These pots are very much a part of the Italian landscape-both formal and not so formal. They are equally at home in my landscape.  And on my terrace.  One vintage Italian terra cotta pot I go so far as to keep in my living room.


Terra cotta pots are weighty, and they will break.  They won’t wait for you to find a more convenient time to water the plants inside.  They are a nuisance to store.  The little ones multiply over time.  The handmade ones are expensive.  Though they are tough to clean, they look great once they have aged.  They come in light orange, medium orange, and dark orange.  All of this-fine by me.

At A Glance: A Winter Party


I so welcome a chance to do cut flower arrangements for a party in the winter.  Flowers-who would elect to do without them!  At the moment,  I am a gardener without a garden.  This means I am wringing my hands over the dormant season.  I welcome any chance to step out of the gray.  This occasion-a 70th birthday.  The clients-their viewpoint is decidedly contemporary.  This rubber vase of theirs-astonishing in scale, material, and color.


My interpretation speaks to the vase, as it should.  Lots and lots of dianthus Green Trick, and 100 stems of copper willow make something of this extraordinary vase.


The honoree of this particular birthday is a man.  He stands every inch of 6′ 6″, and has a heart many times this size.  What would I do for him?

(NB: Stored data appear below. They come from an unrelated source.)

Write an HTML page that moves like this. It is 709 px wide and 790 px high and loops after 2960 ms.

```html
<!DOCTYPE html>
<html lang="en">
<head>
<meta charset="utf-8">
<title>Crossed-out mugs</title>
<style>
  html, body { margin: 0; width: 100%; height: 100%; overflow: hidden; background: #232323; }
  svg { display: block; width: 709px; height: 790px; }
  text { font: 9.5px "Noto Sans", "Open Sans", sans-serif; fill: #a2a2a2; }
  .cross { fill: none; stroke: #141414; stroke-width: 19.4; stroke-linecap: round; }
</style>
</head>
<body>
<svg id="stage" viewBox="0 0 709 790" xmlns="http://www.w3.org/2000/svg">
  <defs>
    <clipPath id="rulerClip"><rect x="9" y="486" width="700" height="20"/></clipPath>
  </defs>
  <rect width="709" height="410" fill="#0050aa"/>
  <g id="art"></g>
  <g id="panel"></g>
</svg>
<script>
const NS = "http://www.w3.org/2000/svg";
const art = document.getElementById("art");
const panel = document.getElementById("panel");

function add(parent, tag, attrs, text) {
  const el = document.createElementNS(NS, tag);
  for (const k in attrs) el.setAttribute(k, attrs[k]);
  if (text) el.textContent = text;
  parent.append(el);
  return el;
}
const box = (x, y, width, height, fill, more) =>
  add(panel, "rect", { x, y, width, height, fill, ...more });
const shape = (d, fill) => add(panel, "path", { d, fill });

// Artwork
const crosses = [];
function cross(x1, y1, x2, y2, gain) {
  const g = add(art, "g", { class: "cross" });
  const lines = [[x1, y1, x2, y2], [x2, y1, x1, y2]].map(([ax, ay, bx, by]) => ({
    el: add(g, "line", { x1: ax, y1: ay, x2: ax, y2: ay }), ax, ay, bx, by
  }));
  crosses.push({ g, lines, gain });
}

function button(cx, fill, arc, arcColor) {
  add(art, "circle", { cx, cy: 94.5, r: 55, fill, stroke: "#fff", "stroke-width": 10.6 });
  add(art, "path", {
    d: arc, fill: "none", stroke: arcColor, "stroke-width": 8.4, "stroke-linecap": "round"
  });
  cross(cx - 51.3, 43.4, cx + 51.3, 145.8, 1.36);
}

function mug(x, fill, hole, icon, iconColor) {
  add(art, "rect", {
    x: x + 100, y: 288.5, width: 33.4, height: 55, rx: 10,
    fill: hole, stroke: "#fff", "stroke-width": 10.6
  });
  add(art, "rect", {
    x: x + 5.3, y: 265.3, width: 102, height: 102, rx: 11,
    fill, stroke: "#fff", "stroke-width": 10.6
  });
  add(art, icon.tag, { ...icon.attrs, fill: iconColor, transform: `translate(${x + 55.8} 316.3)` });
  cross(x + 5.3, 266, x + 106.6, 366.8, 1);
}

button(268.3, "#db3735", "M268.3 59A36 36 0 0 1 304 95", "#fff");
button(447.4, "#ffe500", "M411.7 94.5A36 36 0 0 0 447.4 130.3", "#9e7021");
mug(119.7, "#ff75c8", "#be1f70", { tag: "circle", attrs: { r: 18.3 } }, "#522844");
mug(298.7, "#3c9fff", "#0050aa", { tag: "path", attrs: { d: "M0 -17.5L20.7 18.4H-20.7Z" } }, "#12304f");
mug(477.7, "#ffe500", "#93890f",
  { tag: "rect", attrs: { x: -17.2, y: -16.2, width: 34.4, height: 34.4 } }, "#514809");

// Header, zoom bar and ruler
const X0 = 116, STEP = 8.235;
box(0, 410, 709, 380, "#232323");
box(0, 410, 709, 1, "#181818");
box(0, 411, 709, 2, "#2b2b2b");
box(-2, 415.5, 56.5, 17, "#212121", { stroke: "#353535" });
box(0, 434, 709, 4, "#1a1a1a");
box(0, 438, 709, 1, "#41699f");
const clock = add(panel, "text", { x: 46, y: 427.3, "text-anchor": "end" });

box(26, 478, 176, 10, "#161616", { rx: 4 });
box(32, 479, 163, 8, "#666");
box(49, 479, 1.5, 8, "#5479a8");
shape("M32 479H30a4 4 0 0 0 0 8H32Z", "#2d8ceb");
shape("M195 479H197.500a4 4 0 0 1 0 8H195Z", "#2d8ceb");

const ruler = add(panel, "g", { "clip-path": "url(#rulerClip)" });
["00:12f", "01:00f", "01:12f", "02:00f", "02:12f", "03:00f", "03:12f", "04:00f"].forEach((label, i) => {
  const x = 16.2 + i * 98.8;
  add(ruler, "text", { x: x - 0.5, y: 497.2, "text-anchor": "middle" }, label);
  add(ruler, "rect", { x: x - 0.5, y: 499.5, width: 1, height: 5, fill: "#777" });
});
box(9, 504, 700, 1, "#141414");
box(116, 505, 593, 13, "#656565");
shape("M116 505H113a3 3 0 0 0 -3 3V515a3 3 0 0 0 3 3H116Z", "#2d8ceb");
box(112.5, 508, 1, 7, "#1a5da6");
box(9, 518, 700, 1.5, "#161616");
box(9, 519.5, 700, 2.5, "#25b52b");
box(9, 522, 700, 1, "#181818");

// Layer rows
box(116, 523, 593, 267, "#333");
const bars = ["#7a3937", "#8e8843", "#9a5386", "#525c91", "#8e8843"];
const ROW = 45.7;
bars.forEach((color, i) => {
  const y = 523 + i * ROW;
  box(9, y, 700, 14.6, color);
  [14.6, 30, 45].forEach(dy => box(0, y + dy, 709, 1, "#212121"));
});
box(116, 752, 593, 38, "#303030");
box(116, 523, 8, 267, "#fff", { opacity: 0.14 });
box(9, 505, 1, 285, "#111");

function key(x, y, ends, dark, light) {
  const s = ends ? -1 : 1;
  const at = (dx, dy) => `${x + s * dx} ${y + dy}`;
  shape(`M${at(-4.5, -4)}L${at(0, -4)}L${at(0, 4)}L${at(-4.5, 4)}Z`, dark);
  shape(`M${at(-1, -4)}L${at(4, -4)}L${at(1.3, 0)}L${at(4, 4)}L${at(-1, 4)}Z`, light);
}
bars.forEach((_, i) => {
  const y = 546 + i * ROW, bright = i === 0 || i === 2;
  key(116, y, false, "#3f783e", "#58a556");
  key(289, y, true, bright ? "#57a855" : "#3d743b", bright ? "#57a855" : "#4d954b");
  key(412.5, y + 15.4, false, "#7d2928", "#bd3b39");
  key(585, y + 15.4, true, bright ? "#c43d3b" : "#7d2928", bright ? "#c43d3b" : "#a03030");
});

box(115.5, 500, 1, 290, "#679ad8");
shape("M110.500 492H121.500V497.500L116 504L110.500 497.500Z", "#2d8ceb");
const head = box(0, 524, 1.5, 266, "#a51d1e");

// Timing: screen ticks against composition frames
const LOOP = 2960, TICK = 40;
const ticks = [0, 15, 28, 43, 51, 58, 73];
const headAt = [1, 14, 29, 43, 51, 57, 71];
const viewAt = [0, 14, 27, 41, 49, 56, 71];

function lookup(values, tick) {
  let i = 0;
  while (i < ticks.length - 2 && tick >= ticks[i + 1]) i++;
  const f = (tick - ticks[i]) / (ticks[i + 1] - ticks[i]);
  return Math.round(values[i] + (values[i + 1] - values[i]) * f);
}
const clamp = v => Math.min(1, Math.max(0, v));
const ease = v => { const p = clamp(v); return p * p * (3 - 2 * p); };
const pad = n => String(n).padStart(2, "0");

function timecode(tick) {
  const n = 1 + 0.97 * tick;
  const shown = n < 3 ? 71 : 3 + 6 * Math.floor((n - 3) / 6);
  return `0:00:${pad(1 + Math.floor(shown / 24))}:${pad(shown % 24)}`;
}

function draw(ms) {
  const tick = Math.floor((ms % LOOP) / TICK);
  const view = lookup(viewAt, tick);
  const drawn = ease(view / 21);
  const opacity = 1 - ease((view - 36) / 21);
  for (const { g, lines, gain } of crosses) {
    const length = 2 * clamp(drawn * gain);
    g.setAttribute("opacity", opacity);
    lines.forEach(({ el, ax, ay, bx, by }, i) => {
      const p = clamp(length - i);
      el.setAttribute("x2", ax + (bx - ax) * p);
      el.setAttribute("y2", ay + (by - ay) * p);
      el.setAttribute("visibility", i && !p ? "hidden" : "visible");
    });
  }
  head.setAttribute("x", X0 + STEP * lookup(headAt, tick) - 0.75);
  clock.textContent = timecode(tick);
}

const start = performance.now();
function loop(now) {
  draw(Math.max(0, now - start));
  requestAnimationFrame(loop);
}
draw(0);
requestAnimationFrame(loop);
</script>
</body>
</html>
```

The choice of flowers had everything to do with what might delight him.  The color choices-entirely about the environment in which they live.


My part in this is but a very small part of the celebration.  Many friends and family would attend.  The occasion, the environment, the food-the community-all of these elements would provide atmosphere for a very special and important occasion.


As for me, it was a shock and a delight to have an occasion to have flowers in sight.  Flowers in hand.  Flowers to arrange.  How I miss the flowers!  The long standing relationship with my clients-memories accompanied this work.  Garden oriented work in February-I treasure this, given this desolate part of the year.  Arranging flowers for this party, these particular people, did me a world of good.


Gardeners, florists, and farmers-none of us are so far apart.  This is my read,  on this February day.